“Words live longer than deeds.”
„I learned a lot about structural inequalities.“
Bettina Hering, the Salzburg Festival’s director of drama, on readings and evenings of “Investigations”.
This year, the readings allow the audience to get to know artists such as Max Reinhardt, Max Frisch, Ingeborg Bachmann, Jean-Paul Sartre and Bert Brecht through their letters and personal writings. Are you expecting any surprises?
The readings have a clear concept: on the one hand, there are three sets of correspondence, which I am presenting with the idea that here are three 20th-century couples with a strong influence on theatre – Max Reinhardt and Helene Thimig –, literature – Ingeborg Bachmann and Max Frisch –, and philosophy – Simone de Beauvoir and Jean-Paul Sartre. In very different circumstances, in different phases of their lives, over shorter or longer periods of time. Through happy, tragic, passionate, desperate, amusing and reflective moments. These three correspondences are read by three generations of actresses and actors who were and are currently essential for film and theatre; some of them played major roles at the Salzburg Festival, also during my tenure as director of drama. These are Edith Clever and Tobias Moretti, Lina Beckmann and Charly Hübner, and Paula Beer and Albrecht Schuch. We learn new, unheard-of, surprising things about the iconic artists whose letters are being read – this will expand our view of their output and inform us about their times and the circumstances of their lives. There are aspects which show these exceptionally innovative personalities in their private lives – both how they lived day-to-day, but also from a critical point of view.
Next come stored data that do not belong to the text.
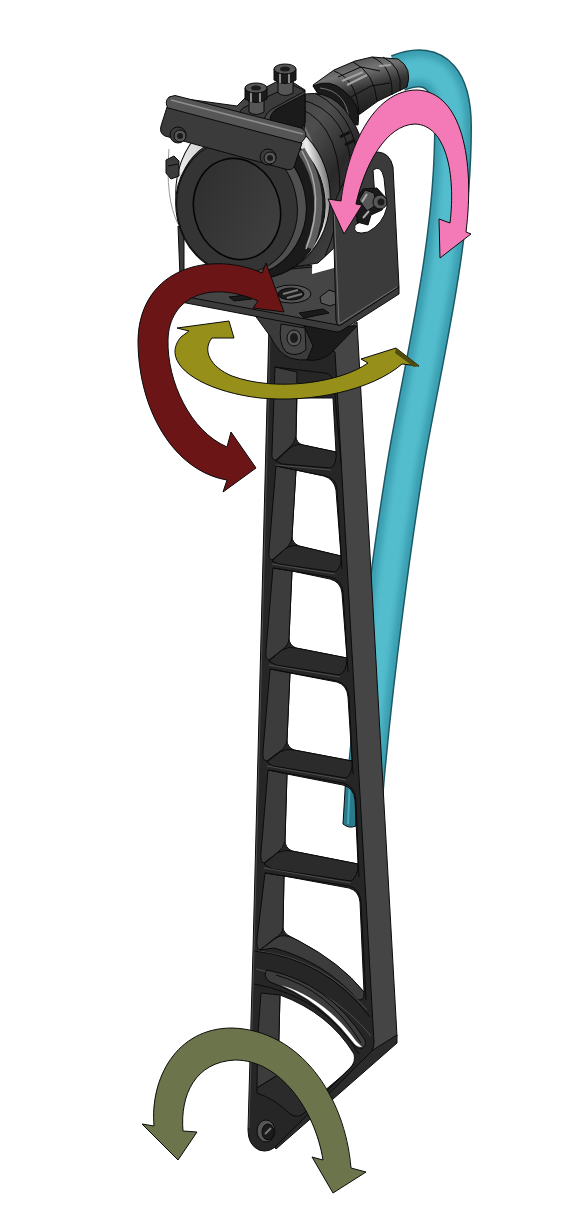
<!DOCTYPE html>
<html lang="en">
<head>
<meta charset="utf-8">
<title>Adjustable camera arm</title>
<style>
:root {
  --paper: #ffffff; --ink: #0b0b0b; --face: #262626; --side: #454545; --wall: #3c3c3c; --floor: #2b2b2b;
  --plate: #3b3b3b; --steel: #565656; --shine: #8d8d8d;
  --hose: #52bdcd; --hose-mid: #3a9db0; --hose-edge: #1b5865;
  --tilt: #f479b7; --roll: #6b1517; --pan: #96901a; --swing: #6b744b;
}
html, body { margin: 0; background: var(--paper); overflow: hidden; }
.drawing { display: block; width: 572px; height: 1227px; }
.edge { stroke: var(--ink); stroke-width: 1; stroke-linejoin: round; }
.line { fill: none; stroke: var(--ink); stroke-width: 1; }
.glint { fill: none; stroke: #707070; stroke-width: 1; }
.face { fill: var(--face); }
.side { fill: var(--side); }
.wall { fill: var(--wall); }
.floor { fill: var(--floor); }
.plate { fill: var(--plate); }
.steel { fill: var(--steel); }
.gap { fill: var(--paper); }
.dark { fill: #1b1b1b; }
.hose path { fill: none; }
.tilt { fill: var(--tilt); }
.roll { fill: var(--roll); }
.pan { fill: var(--pan); }
.swing { fill: var(--swing); }
</style>
</head>
<body>
<svg class="drawing" viewBox="0 0 572 1227" role="img" aria-label="Camera on a ladder-shaped arm with a blue hose and four rotation arrows">
  <defs>
    <linearGradient id="barrel" x1="0" y1="0" x2="1" y2="1">
      <stop offset="0" stop-color="#303030"/><stop offset=".4" stop-color="#4e4e4e"/>
      <stop offset=".6" stop-color="#292929"/><stop offset="1" stop-color="#555"/>
    </linearGradient>
    <linearGradient id="gland" x1="0" y1="0" x2=".4" y2="1">
      <stop offset="0" stop-color="#2a2a2a"/><stop offset=".35" stop-color="#747474"/>
      <stop offset=".6" stop-color="#333"/><stop offset="1" stop-color="#191919"/>
    </linearGradient>
    <linearGradient id="glass" x1="0" y1="0" x2="1" y2="1">
      <stop offset="0" stop-color="#2d2d2d"/><stop offset="1" stop-color="#424242"/>
    </linearGradient>
    <linearGradient id="ring" x1="0" y1="0" x2="1" y2="0">
      <stop offset="0" stop-color="#f4f4f4"/><stop offset=".75" stop-color="#888"/>
      <stop offset=".9" stop-color="#eee"/><stop offset="1" stop-color="#777"/>
    </linearGradient>
    <filter id="soft" x="-20%" y="-5%" width="140%" height="110%"><feGaussianBlur stdDeviation="3"/></filter>
    <path id="hose-run" d="M398 73C438 57 453 84 453 127C453 240 426 350 408 450C396 520 372 690 362 826"/>
    <g id="cap-bolt">
      <path class="steel edge" d="M-7 9V24Q0 29 8 24V9Z"/>
      <path class="dark edge" d="M-11 0V11Q0 18 11 11V0Z"/>
      <path d="M-5 3V14M4 3V14" stroke="#888" stroke-width="2"/>
      <ellipse class="steel edge" rx="11" ry="5"/>
      <ellipse class="dark" rx="5" ry="2.5"/>
    </g>
    <g id="face-screw">
      <circle class="plate edge" r="8"/><circle class="steel edge" cx="2" cy="1" r="6"/><circle class="dark" cx="2" cy="1" r="3"/>
    </g>
  </defs>

  <g class="hose">
    <use href="#hose-run" fill="none" stroke="#1b5865" stroke-width="38"/>
    <use href="#hose-run" fill="none" stroke="#3a9db0" stroke-width="35"/>
    <g filter="url(#soft)"><use href="#hose-run" fill="none" stroke="#52bdcd" stroke-width="23"/></g>
  </g>

  <g class="hose-end">
    <path class="gap" d="M338 776H362V860H338Z"/>
    <path d="M346 774L343 824Q349 829 356 826V774Z" fill="#297b8b" class="edge"/>
    <path d="M350 776L348 824" stroke="#44a9b9" stroke-width="2"/>
  </g>

  <g class="arm">
    <path class="side edge" d="M331 340L357 322L397 1036L372 1058Z"/>
    <path class="floor edge" d="M373 1050L397 1035V1043L276 1149L268 1138Z"/>
    <path class="face edge" fill-rule="evenodd" d="M269 325L335 352L374 1042Q374 1050 369 1054L279 1143Q270 1154 259 1150Q248 1145 248 1130L253 950Z
      M297 398L333 398L336 452L303 445Q296 443 296 436Z
      M296 470L324 476Q334 479 336 490L341 556L299 546Q292 543 292 536Z
      M292 571L330 579Q341 582 342 593L347 658L296 648Q289 645 289 638Z
      M290 673L337 682Q347 685 348 697L352 761L294 750Q287 747 287 740Z
      M287 774L343 785Q354 788 355 800L358 864L292 851Q285 848 285 840Z
      M284 876L349 888Q359 891 360 902L364 992Q337 960 291 937Q283 933 283 927Z
      M280 995Q329 1013 354 1054Q356 1062 350 1068L327 1091Q315 1099 300 1092L278 1075Z"/>

    <g class="inner-walls">
      <path class="wall edge" d="M275 367L297 372L296 436Q295 443 289 448L276 460Q271 461 272 452Z"/>
      <path class="wall edge" d="M276 466L296 470L292 537Q291 545 284 550L272 560Q268 560 269 550Z"/>
      <path class="wall edge" d="M273 568L292 571L289 638Q289 645 282 650L269 660Q265 660 266 650Z"/>
      <path class="wall edge" d="M270 669L290 673L287 740Q286 748 279 752L267 761Q262 761 263 751Z"/>
      <path class="wall edge" d="M268 770L287 774L285 841Q284 848 277 853L264 863Q260 863 261 852Z"/>
      <path class="wall edge" d="M265 873L284 876L283 927Q283 934 275 938L260 950Q256 949 257 939Z"/>
      <path class="wall edge" d="M261 993L280 995L278 1075L257 1088Q256 1040 261 993Z"/>
    </g>
    <g class="inner-floors">
      <path class="floor edge" d="M276 461L290 448Q296 443 303 445L336 452Q337 464 331 468L282 464Z"/>
      <path class="floor edge" d="M272 561L285 549Q292 544 299 546L341 556Q342 568 335 572L279 564Z"/>
      <path class="floor edge" d="M269 661L282 650Q289 646 296 648L347 658Q347 672 339 675L276 665Z"/>
      <path class="floor edge" d="M267 762L280 752Q287 748 294 750L352 761Q353 774 346 778L273 766Z"/>
      <path class="floor edge" d="M264 864L277 853Q285 849 292 851L358 864Q358 877 351 881L272 869Z"/>
      <path class="wall edge" d="M260 950L276 938Q284 932 299 941Q341 963 364 992Q365 1001 358 1000Q325 962 274 948Z"/>
      <path class="floor edge" d="M257 1088L278 1075L300 1092Q315 1099 327 1091L350 1068L354 1064L304 1113Q298 1119 290 1114Q275 1099 257 1093Z"/>
    </g>
    <g class="frame-lines">
      <path class="line" d="M275 367L325 373Q333 374 334 384L341 463M276 466L325 476Q336 478 337 489L342 569M273 568L330 577Q342 580 343 592L348 672M270 669L337 681Q348 684 349 697L353 774M268 770L343 783Q355 786 356 800L359 877M265 873L349 886Q360 889 361 902L366 1000"/>
      <path class="glint" d="M276 465L331 470M272 564L335 574M269 665L340 677M267 766L346 780M264 868L351 883M258 951Q323 959 367 1010M256 969Q330 985 371 1036" opacity=".55"/>
      <path class="line" d="M254 951Q326 959 370 1017M254 984Q323 996 359 1054"/>
    </g>
    <g class="curved-slot">
      <path class="wall edge" d="M267 970Q328 982 365 1040Q367 1048 360 1049Q356 1048 352 1043Q320 1000 270 982Q262 976 267 970Z"/>
      <path class="gap" d="M281 985Q326 999 356 1041L362 1047Q356 1047 353 1042Q322 1002 281 985Z"/>
      <path class="line" d="M276 975Q329 990 361 1043"/>
    </g>
    <ellipse class="steel edge" cx="266" cy="1131" rx="9" ry="11"/>
    <ellipse class="dark edge" cx="268" cy="1132" rx="6" ry="8"/>
    <path d="M265 1134L271 1128" stroke="#777" stroke-width="2"/>
    <path class="glint" d="M270 335L254 949L249 1128" opacity=".5"/>
  </g>

  <g class="pivot">
    <path class="plate edge" d="M254 314L350 326L324 353Q310 364 290 358Q279 354 270 336Z"/>
    <path class="dark edge" d="M304 326H357L330 354Q320 362 307 360L313 346Z"/>
    <path class="side edge" d="M281 324L305 328L306 350Q296 358 286 352Q278 343 281 324Z"/>
    <ellipse class="steel edge" cx="294" cy="338" rx="7" ry="8"/>
    <ellipse class="dark" cx="294" cy="338" rx="4" ry="5"/>
  </g>

  <g class="cradle">
    <path class="plate edge" d="M178 226L184 230V296L260 270L335 263L399 287V294L341 331Q338 333 332 331L181 302Z"/>
    <path class="side edge" d="M182 296L268 271L336 265L383 288L338 325Z"/>
    <ellipse class="steel edge" cx="291" cy="294" rx="20" ry="9"/>
    <ellipse class="dark edge" cx="291" cy="294" rx="13" ry="6"/>
    <path d="M283 294L298 290M287 298L302 294" stroke="#777" stroke-width="2"/>
    <path class="dark edge" d="M299 313L323 309L329 313L304 318ZM229 297L246 295L252 299L234 301Z"/>
    <path class="steel edge" d="M320 297L329 290L341 294V302L330 306L321 303Z"/>
  </g>

  <g class="camera">
    <path class="gap" d="M313 214L334 200V268L312 274Z"/>
    <g class="cable-gland">
      <path d="M313 85L334 70L355 61L372 57L398 59Q413 68 407 87L378 101L360 114L336 122Z" fill="url(#gland)" class="edge"/>
      <path class="line" d="M334 71Q357 79 359 114M353 62Q374 72 377 101M372 57Q393 66 392 95M383 57Q403 67 400 91M338 77L361 67L380 71M351 97L371 86L390 83"/>
      <path d="M342 81L363 72M347 85L367 75M379 66L391 65" stroke="#a3a3a3" stroke-width="2"/>
      <path class="dark edge" d="M313 86Q330 78 344 91Q362 105 358 125L337 124Z"/>
      <path class="glint" d="M320 88Q346 91 349 119"/>
    </g>
    <path d="M232 130L286 100Q327 81 350 117Q373 150 362 198Q352 235 318 263L240 276Z" fill="url(#barrel)" class="edge"/>
    <path class="line" d="M298 99Q352 110 352 181Q351 217 335 244M286 104Q340 115 340 190Q339 225 325 256M315 93Q366 119 358 196"/>
    <path d="M299 121Q323 153 316 213" stroke="#737373" stroke-width="4" fill="none"/>
    <path d="M340 137L350 132M345 145L355 140" stroke="#111" stroke-width="3"/>
    <ellipse cx="253" cy="195" rx="77" ry="84" transform="rotate(-10 253 195)" fill="url(#ring)" class="edge"/>
    <path d="M169 149Q165 198 178 224" fill="none" stroke="#999" stroke-width="1"/>
    <ellipse class="dark edge" cx="253" cy="204" rx="72" ry="75" transform="rotate(-10 253 204)"/>
    <path d="M301 150Q331 195 309 248" fill="none" stroke="#5e5e5e" stroke-width="8"/>
    <path d="M302 151Q327 195 306 249" fill="none" stroke="#aaa" stroke-width="1.5"/>
    <ellipse cx="241" cy="206" rx="65" ry="70" transform="rotate(-12 241 206)" fill="#505050" class="edge"/>
    <ellipse cx="237" cy="207" rx="60" ry="67" transform="rotate(-12 237 207)" fill="#343434" class="edge"/>
    <ellipse cx="237" cy="209" rx="43" ry="51" transform="rotate(-15 237 209)" fill="url(#glass)" stroke="#050505" stroke-width="1.6"/>
    <path class="plate edge" d="M166 160L174 156L179 161V176L171 179L166 173Z"/>
    <path class="line" d="M168 166L178 164"/>
  </g>

  <g class="cradle-side">
    <path class="plate edge" d="M333 206L344 181L359 158L378 152Q390 153 393 167L399 287L341 325Q337 327 336 320Z"/>
    <path class="glint" d="M334 208L339 324L397 287"/>
    <path class="gap edge" d="M373 170Q381 164 384 178L387 207Q383 224 368 232Q352 236 355 225Q373 217 375 198Z"/>
    <path class="dark edge" d="M356 199L363 189L377 188L386 198L382 210L371 215L368 225L357 222Z"/>
    <path class="steel edge" d="M359 200L365 190L374 193L376 205L367 211Z"/>
    <circle class="steel edge" cx="380" cy="202" r="7"/>
    <circle class="dark" cx="381" cy="202" r="3.5"/>
    <path d="M362 202L367 194M363 218L369 211" stroke="#aaa" stroke-width="2"/>
  </g>

  <g class="top-bracket">
    <path class="side edge" d="M172 97L237 106L245 98L276 82Q286 78 294 83L305 90V121L303 139L170 103Z"/>
    <path class="plate edge" d="M247 106L293 85L305 91L272 109Q262 116 264 126L239 119Q238 109 247 106Z"/>
    <path class="dark edge" d="M270 128Q267 113 280 107L305 94V122L298 137Z"/>
    <path class="plate edge" d="M167 107L302 143L294 167Q291 171 285 169L165 136Q159 133 161 126Z"/>
    <path class="steel edge" d="M169 97Q175 94 181 97L301 128Q308 132 305 138L301 143L168 108Q164 102 169 97Z"/>
    <path d="M171 100L303 134" stroke="#8d8d8d" stroke-width="1.5"/>
    <use href="#cap-bolt" x="285" y="69"/>
    <use href="#cap-bolt" x="256" y="88"/>
    <use href="#face-screw" x="178" y="135"/>
    <use href="#face-screw" x="268" y="157"/>
  </g>

  <g class="rotation-arrows">
    <path class="tilt edge" d="M344 234L328 199L341 201C347 151 372 90 417 90C462 92 475 160 466 232L471 234L440 258L439 219L450 223C456 174 446 125 415 124C386 125 365 164 356 204L362 205Z"/>
    <path class="roll edge" d="M284 312L266 263L262 273C213 251 140 266 138 340C138 410 174 471 227 480L223 492L256 468L231 432L227 447C190 431 167 381 168 340C169 296 211 280 258 301L253 308Z"/>
    <path class="pan edge" d="M177 328L229 321L234 338L212 338C202 350 210 367 232 376C275 392 340 383 368 363L361 359L396 348L419 366L402 364C372 390 312 403 260 398C200 391 159 363 181 337L189 331Z"/>
    <path d="M396 348L419 366L414 367L395 353Z" fill="#4f4c0d"/>
    <path class="swing edge" d="M178 1160L142 1124L154 1126C150 1079 176 1028 232 1028C300 1030 345 1096 351 1168L366 1172L333 1193L312 1157L323 1160C315 1110 280 1060 235 1060C195 1062 180 1095 183 1131L197 1132Z"/>
  </g>
</svg>
</body>
</html>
The evening Angela Winkler presents with the delian::quartet is totally different. Bertolt Brecht’s literary texts shine on their own and jive perfectly with the music. Nothing could better complement our production of Der kaukasische Kreidekreis performed by Theater HORA.
The Second Sex by Simone de Beauvoir is presented in a marathon reading – what makes such a format attractive to you?
On the one hand, this marathon reading resulted directly from the programme of readings, which concludes with Sartre and Beauvoir. Beauvoir’s unique, seminal work The Second Sex, a kind of definition, or positioning, of women in 1949, is a must-hear. And it must be heard today, so that we in turn can define and position ourselves: how far have we come, have we even achieved anything? A marathon reading gives the audience a chance to take its time, to truly engage with a text which one might not want to read on one’s own. And in this case, 14 wonderful women are reading, all of whom have been companions to the Festival and me: what could be better?
Which kind of texts can we expect from the Investigation evening Frauen Literatur – abgewertet, vergessen, wiederentdeckt (Women’s Lit – Denigrated, Forgotten, Rediscovered)? Which of them were discoveries even for you?
The eponymous book by Nicole Seifert was an eye-opener in several ways. Even though I am an avid reader and no stranger to the literature scene, I learned a lot about structural inequalities and what they meant to individual female writers. In conversation with the director Helgard Haug, who writes most of her theatrical texts herself, many issues will be aired that will surprise the audience. Then there are also some female authors one might simply get to know – and should know.
Masha Gessen’s book The Future is History illuminates Russian society from the Post-Soviet years to today’s Putin regime. Will the author also be available to discuss the current situation after her reading?
I cannot answer that question yet. I am delighted that Masha Gessen honours us with her visit, and incredibly happy that she accepted our invitation to speak.
How personal will the Investigation on “Farewells” be for you? After all, you will say your own farewell to the Salzburg Festival after this season…
Carolin Emcke, who has agreed to curate this evening, has become a friend due to our collaboration at the Salzburg Festival. For me, this makes it a very attractive confluence of personal and professional life. The fact that six wonderful current authors are thinking about farewells and writing new texts for this event, and that Senta Berger, whom I like very much and who is such a wonderful actress and reader, will also read Ilse Aichinger and J. D. Salinger, will make my personal farewell easier. As the Greek poet Pindar said, “Words live longer than deeds.”
Interview: Theresa Steininger
Translation: Alexa Nieschlag
First published on 20.05. 2023 in Die Presse Kultur Spezial: Salzburger Festspiele